Just opening at The Union Theatre, Union St London is a new production of King Lear with a female lead. This production “puts a mother at the heart of the action supposing that it is a queen who, weary of public office, divides the kingdom amongst her daughters. But the old woman finds it impossible to retire gracefully and as her mental faculties begin to fail she’s cast out by her eldest children”. This production by Phil Wilmott runs until 28 June.
For anyone interested in female Hamlets there’s a new project called Hamlet The Series which breaks the play down into six sections all available on YouTube. The video is the first of the six: links are on the YouTube page. It’s a modern dress version with several roles played against gender. This explanation appeared on the Kickstarter campaign page: ” There are multiple reasons to have a female Hamlet. One is the fresh look it gives to the play’s exploration of gender proclivities, love, and sex. Another, related, is the new light it throws on the many professions of love for the Prince, and their questionable sincerity… But the biggest is that Hamlet is a character who, more than any other, refuses to be kept in any one category… A female Hamlet will not be exactly like a male Hamlet, but will remain fundamentally Hamlet, and help us to see what those fundamentals are”.

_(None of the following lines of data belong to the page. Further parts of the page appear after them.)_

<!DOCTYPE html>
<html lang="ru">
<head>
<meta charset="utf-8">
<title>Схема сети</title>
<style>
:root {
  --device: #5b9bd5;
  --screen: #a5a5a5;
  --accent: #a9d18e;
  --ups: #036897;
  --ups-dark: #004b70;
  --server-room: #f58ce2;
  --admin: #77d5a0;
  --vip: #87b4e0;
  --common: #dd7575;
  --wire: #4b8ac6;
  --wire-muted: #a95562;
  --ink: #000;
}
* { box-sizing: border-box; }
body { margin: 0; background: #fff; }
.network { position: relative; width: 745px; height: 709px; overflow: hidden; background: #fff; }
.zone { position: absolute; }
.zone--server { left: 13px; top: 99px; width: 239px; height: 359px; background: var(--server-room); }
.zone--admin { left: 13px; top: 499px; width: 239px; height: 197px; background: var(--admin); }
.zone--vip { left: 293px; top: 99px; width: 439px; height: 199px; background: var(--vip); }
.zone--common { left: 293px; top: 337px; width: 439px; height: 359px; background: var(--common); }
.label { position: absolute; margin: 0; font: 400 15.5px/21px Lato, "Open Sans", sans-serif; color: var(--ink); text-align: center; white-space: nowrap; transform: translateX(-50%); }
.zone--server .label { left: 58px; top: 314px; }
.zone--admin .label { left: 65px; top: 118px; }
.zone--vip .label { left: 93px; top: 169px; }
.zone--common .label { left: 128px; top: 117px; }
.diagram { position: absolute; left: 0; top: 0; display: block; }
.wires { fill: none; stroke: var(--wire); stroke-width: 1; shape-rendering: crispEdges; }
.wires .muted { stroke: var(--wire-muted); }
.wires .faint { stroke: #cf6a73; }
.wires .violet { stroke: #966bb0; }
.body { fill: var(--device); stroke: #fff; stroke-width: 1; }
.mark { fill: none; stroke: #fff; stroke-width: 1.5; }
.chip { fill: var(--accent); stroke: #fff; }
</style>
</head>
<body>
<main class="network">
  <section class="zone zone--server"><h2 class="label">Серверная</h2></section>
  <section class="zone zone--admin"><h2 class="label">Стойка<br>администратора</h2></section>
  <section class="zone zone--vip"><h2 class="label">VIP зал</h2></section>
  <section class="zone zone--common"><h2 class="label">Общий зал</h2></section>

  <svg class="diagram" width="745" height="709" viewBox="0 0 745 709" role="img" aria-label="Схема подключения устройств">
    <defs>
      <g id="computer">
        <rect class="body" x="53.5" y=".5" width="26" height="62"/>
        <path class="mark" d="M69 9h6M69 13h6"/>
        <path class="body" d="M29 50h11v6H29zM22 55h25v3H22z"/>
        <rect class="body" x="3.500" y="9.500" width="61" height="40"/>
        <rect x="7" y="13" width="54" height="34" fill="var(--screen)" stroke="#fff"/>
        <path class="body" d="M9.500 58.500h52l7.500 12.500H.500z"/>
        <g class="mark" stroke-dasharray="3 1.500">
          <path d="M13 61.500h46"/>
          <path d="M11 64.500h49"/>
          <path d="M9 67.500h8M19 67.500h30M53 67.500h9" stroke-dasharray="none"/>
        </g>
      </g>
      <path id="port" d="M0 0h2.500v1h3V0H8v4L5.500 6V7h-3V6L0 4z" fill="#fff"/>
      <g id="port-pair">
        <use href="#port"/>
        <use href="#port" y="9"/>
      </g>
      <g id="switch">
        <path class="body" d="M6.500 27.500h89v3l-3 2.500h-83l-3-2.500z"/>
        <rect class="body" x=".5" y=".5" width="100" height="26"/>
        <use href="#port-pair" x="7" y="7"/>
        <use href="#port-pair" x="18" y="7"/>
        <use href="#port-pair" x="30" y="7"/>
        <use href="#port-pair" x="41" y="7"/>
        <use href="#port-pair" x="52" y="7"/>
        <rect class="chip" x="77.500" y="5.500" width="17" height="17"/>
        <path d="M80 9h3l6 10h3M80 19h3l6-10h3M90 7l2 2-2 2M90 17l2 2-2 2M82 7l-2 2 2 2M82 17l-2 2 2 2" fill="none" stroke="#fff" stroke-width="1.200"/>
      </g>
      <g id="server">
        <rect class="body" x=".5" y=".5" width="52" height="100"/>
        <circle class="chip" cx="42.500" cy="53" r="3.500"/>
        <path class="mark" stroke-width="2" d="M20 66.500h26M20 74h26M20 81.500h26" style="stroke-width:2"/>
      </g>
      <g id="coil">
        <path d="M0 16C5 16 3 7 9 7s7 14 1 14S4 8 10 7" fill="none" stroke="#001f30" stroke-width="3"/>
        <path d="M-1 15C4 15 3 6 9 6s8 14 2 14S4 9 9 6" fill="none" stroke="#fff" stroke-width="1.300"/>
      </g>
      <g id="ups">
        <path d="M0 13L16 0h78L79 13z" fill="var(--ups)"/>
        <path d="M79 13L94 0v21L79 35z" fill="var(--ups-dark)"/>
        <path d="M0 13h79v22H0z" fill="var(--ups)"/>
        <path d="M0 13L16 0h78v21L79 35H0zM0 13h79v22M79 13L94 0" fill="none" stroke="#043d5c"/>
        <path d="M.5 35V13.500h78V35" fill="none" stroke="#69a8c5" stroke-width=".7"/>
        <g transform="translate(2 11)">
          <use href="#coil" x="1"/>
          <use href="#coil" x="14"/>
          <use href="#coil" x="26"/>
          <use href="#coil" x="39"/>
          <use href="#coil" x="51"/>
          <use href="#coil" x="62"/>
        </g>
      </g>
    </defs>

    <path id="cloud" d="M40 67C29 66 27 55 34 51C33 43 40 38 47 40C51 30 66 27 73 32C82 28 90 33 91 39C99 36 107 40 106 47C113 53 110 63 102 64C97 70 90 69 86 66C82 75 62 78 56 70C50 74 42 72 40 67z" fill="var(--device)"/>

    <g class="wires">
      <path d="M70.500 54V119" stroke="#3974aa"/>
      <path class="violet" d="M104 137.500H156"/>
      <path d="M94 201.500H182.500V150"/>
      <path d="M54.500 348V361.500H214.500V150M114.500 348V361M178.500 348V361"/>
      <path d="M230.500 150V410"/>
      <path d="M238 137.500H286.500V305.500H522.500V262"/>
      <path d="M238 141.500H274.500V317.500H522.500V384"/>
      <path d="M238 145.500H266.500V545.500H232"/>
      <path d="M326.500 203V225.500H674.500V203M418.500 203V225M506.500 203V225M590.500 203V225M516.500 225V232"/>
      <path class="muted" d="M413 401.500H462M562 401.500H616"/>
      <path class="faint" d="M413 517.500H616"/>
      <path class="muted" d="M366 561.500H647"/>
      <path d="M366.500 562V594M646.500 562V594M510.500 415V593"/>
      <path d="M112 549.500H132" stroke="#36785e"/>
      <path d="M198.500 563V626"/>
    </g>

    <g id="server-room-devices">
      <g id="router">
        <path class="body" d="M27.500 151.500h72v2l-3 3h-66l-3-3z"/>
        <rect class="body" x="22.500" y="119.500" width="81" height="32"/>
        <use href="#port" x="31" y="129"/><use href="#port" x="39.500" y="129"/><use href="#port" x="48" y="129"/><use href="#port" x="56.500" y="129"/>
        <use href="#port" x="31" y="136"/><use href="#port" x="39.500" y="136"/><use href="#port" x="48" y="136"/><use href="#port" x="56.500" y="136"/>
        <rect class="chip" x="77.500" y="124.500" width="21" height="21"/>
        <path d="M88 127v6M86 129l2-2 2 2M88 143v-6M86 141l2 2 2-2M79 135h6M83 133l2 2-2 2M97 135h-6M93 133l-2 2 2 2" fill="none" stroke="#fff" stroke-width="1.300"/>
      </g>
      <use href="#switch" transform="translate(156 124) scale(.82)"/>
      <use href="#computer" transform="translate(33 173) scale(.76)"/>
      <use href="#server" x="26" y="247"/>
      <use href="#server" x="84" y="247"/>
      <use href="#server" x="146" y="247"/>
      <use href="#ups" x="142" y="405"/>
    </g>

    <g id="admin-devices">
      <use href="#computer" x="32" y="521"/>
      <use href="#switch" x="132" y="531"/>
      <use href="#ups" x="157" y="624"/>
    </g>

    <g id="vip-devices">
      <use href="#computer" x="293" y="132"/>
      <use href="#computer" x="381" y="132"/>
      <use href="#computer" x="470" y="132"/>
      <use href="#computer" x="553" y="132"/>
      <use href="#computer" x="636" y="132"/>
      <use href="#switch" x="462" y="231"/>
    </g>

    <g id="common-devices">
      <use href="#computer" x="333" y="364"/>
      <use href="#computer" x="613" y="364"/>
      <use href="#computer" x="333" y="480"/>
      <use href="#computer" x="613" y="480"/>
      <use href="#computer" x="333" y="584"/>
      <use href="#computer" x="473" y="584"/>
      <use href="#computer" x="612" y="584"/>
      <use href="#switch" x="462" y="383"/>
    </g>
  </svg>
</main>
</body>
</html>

It was filmed at the Evanston Community Media Center near Chicago and makes use of the multimedia equipment available. I liked the idea of Hamlet delivering her soliloquies to her tablet computer. Sometimes we see her speaking to the computer, and other times we see what’s being filmed, begging the question who is she speaking to? Who is the audience?